As the answer, give a copy of each line below that includes the word "width".
────────────────
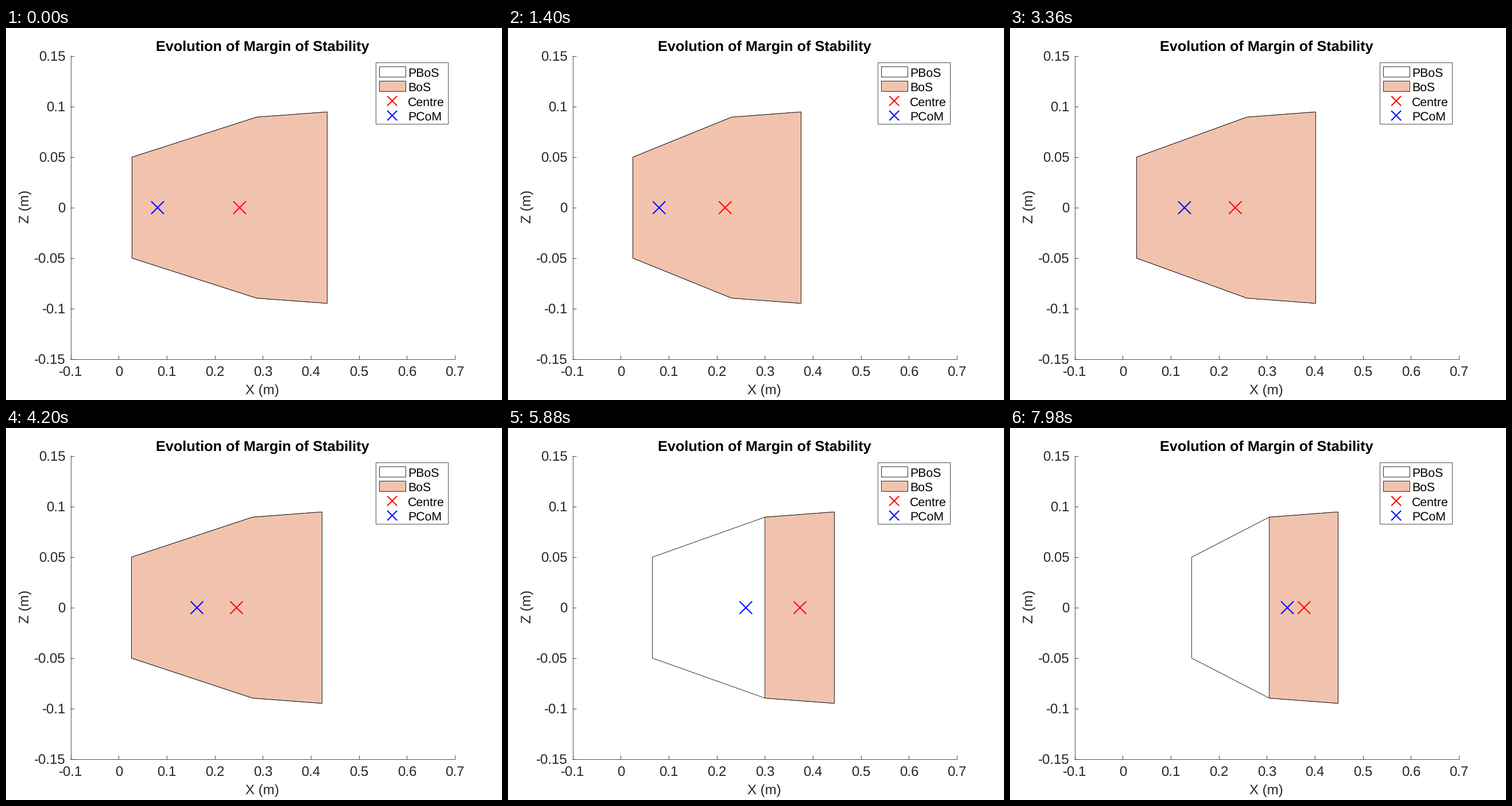
These frames come from a looping animation (864x648 px, 8000 ms). A matplotlib script:

```python
import numpy as np
import matplotlib.pyplot as plt
from matplotlib.animation import FuncAnimation
from matplotlib.patches import Polygon, Rectangle

plt.rcParams["font.family"] = "Liberation Sans"
plt.rcParams["text.hinting"] = "none"

W, H = 864, 648
TICK_MS, STEP_MS, LOOP_MS = 20, 140, 8000
INK, FILL = "#262626", "#f1c3af"
THIN = 0.8
X0, Y0, SX, SY = 196.3, 312.9, 836.6, 1760  # pixel origin and scale

# Key positions in pixels at the given steps
KEYS = np.array([0, 10, 24, 35, 42, 49, 57])
HEEL = np.array([219.5, 217.5, 220.5, 217.5, 251.3, 272, 316.3])
BALL = np.array([436, 389, 412.5, 441, 447.5, 449.5, 451.7])
TOE = np.array([559.5, 510, 532.7, 562.5, 568.4, 570.4, 571.8])
COM = np.array([264, 263.2, 304, 362.5, 414.3, 450.5, 483])
HEEL_OFF = 37
HALF = dict(heel=87.9, ball=157.6, toe=166.7)


def end_slope(h0, h1, d0, d1):
    return ((2 * h0 + h1) * d0 - h0 * d1) / (h0 + h1)


def glide(values, t):
    """Shape-preserving cubic through the key positions."""
    h = np.diff(KEYS)
    d = np.diff(values) / h
    m = np.zeros(len(KEYS))
    for i in range(1, len(d)):
        if d[i - 1] * d[i] > 0:
            a, b = 2 * h[i] + h[i - 1], h[i] + 2 * h[i - 1]
            m[i] = (a + b) / (a / d[i - 1] + b / d[i])
    m[0] = end_slope(h[0], h[1], d[0], d[1])
    m[-1] = end_slope(h[-1], h[-2], d[-1], d[-2])
    k = min(np.searchsorted(KEYS, t, side="right") - 1, len(h) - 1)
    s = (t - KEYS[k]) / h[k]
    return ((1 + 2 * s) * (1 - s) ** 2 * values[k]
            + s * (1 - s) ** 2 * h[k] * m[k]
            + s * s * (3 - 2 * s) * values[k + 1]
            + s * s * (s - 1) * h[k] * m[k + 1])


def outline(points):
    """Mirror (x, half height) points about the centre line."""
    top = [(np.floor(x) + 0.5, Y0 - z) for x, z in points]
    low = [(np.floor(x) + 0.5, Y0 + z) for x, z in points]
    return top + low[::-1]


def centroid(points):
    area = moment = 0
    for (x1, a), (x2, b) in zip(points, points[1:]):
        part = (x2 - x1) * (a + b) / 2
        area += part
        moment += part * (x1 + (x2 - x1) * (a + 2 * b) / (3 * (a + b)))
    return moment / area


fig = plt.figure(figsize=(W / 72, H / 72), dpi=72, facecolor="white")
ax = fig.add_axes([0, 0, 1, 1])
ax.set(xlim=(0, W), ylim=(H, 0))
ax.axis("off")


def line(xs, ys):
    ax.plot(xs, ys, color=INK, lw=THIN, solid_capstyle="butt")


def label(x, y, s, size=24, color=INK, **kw):
    ax.text(x, y, s, fontsize=size, color=color, va="baseline", **kw)


def cross(x, y, r, color, z=6):
    return ax.plot([x - r, x + r, np.nan, x - r, x + r],
                   [y - r, y + r, np.nan, y + r, y - r],
                   color=color, lw=2, solid_capstyle="butt", zorder=z)[0]


def box(x, y, w, h, color, edge="black"):
    ax.add_patch(Rectangle((x, y), w, h, fc=color, ec=edge, lw=THIN, zorder=4))


def region(color, z):
    return ax.add_patch(Polygon([(0, 0)] * 3, fc=color, ec="black",
                                lw=THIN, zorder=z))


# Axes, ticks and labels
line([112.5, 112.5], [48, 577])
line([112, 782], [576.5, 576.5])
for i in range(-1, 8):
    x = X0 + i * 0.1 * SX
    line([x, x], [577, 570])
    label(x, 607, f"{i / 10:g}", ha="center")
for i in range(-3, 4):
    y = Y0 - i * 0.05 * SY
    line([112, 119], [y, y])
    label(103.8, y + 8.5, f"{i * 0.05:.2g}", ha="right")
label(446.5, 638, "X (m)", ha="center")
label(40.3, 311.5, "Z (m)", 24.3, ha="center",
      rotation=90, rotation_mode="anchor")
label(446.6, 40, "Evolution of Margin of Stability", 25.25, "black",
      ha="center", weight="bold")

# Legend
box(643.5, 59.5, 126, 107, "white", INK)
box(649.5, 66.5, 46, 18, "white")
box(649.5, 91.5, 46, 18, FILL)
cross(672.7, 127, 8.5, "red")
cross(672.7, 152.5, 8.5, "blue")
for i, name in enumerate(["PBoS", "BoS", "Centre", "PCoM"]):
    label(700, 84.5 + 25.5 * i, name, 21.2, "black", zorder=6)

# Moving parts
foot = region("white", 3)
base = region(FILL, 4)
centre = cross(0, Y0, 11, "red")
com = cross(0, Y0, 11, "blue", 7)


def move(mark, x, r=11):
    mark.set_xdata([x - r, x + r, np.nan, x - r, x + r])


def update(frame):
    step = frame * TICK_MS // STEP_MS
    shape = [(glide(HEEL, step), HALF["heel"]),
             (glide(BALL, step), HALF["ball"]),
             (glide(TOE, step), HALF["toe"])]
    support = shape if step < HEEL_OFF else shape[1:]
    foot.set_xy(outline(shape))
    base.set_xy(outline(support))
    move(centre, centroid(support))
    move(com, glide(COM, step))
    return foot, base, centre, com


anim = FuncAnimation(fig, update, frames=LOOP_MS // TICK_MS,
                     interval=TICK_MS, repeat=True, repeat_delay=0)
plt.show()
```
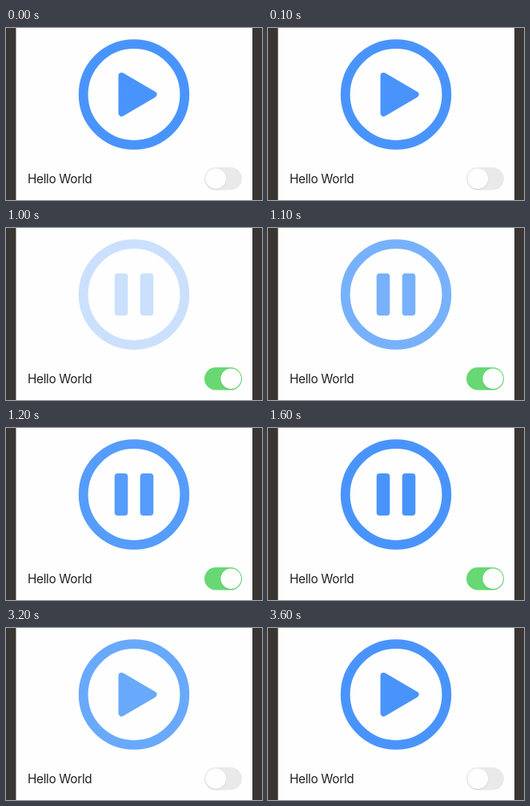
Recreate the animation shown at these times as an HTML page. Size 320 px wide and 216 px high, loop 8 s.

```html
<!DOCTYPE html>
<html lang="en">
<head>
<meta charset="utf-8">
<title>Play toggle</title>
<style>
  html, body { margin: 0; height: 100%; overflow: hidden; background: #383532; }
  svg { display: block; width: 100vw; height: 100vh; }
  text { font: 15.3px Inter, sans-serif; letter-spacing: -0.3px; fill: #202022; }

  .icon, .play, .pause, .track, .knob { animation: 8s step-end infinite; }
  .icon { color: #4994fc; animation-name: fade; }
  .play { animation-name: while-off; }
  .pause { animation-name: while-on; }
  .track { animation-name: tint; }
  .knob { animation-name: slide; }

  /* On at 1 s, off at 3.1 s; the icon fades in after each switch. */
  @keyframes fade {
    0% { color: #4994fc; }
    12.5% { color: #cbe0fd; }
    13.75% { color: #78b1fb; }
    15% { color: #559cfc; }
    16.25% { color: #4994fc; }
    38.75% { color: #b0d3fb; }
    40% { color: #69a9fb; }
    41.25% { color: #4f98fc; }
    42.5% { color: #4994fc; }
  }
  @keyframes while-off {
    0%, 38.75% { visibility: visible; }
    12.5% { visibility: hidden; }
  }
  @keyframes while-on {
    0%, 38.75% { visibility: hidden; }
    12.5% { visibility: visible; }
  }
  @keyframes tint {
    0%, 38.75% { fill: #e9e9e9; }
    12.5% { fill: #67d873; }
  }
  @keyframes slide {
    0%, 38.75% { transform: translateX(0); }
    12.5% { transform: translateX(19px); }
  }
</style>
</head>
<body>
<svg viewBox="0 0 320 216" preserveAspectRatio="none">
  <rect width="320" height="216" fill="#383532"/>
  <rect x="12.5" width="295.5" height="216" fill="#fefefe"/>
  <g class="icon" fill="currentColor" stroke="currentColor" stroke-linejoin="round">
    <circle cx="160" cy="83.5" r="63.3" fill="none" stroke-width="11.8"/>
    <path class="play" d="M144.5 60 184.5 83.5 144.5 107Z" stroke-width="8"/>
    <g class="pause" stroke="none">
      <rect x="135.7" y="57" width="16.6" height="53" rx="4"/>
      <rect x="167.7" y="57" width="16.6" height="53" rx="4"/>
    </g>
  </g>
  <text x="27" y="195">Hello World</text>
  <rect class="track" x="248" y="175" width="47" height="28.5" rx="14.25"/>
  <g class="knob">
    <circle cx="262.2" cy="190" r="13.3" fill="#000" opacity=".07"/>
    <circle cx="262.2" cy="189.2" r="12.8" fill="#fefefe"/>
  </g>
</svg>
</body>
</html>
```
────────────────
Problem solution:
  svg { display: block; width: 100vw; height: 100vh; }
  <rect width="320" height="216" fill="#383532"/>
  <rect x="12.5" width="295.5" height="216" fill="#fefefe"/>
    <circle cx="160" cy="83.5" r="63.3" fill="none" stroke-width="11.8"/>
    <path class="play" d="M144.5 60 184.5 83.5 144.5 107Z" stroke-width="8"/>
      <rect x="135.7" y="57" width="16.6" height="53" rx="4"/>
      <rect x="167.7" y="57" width="16.6" height="53" rx="4"/>
  <rect class="track" x="248" y="175" width="47" height="28.5" rx="14.25"/>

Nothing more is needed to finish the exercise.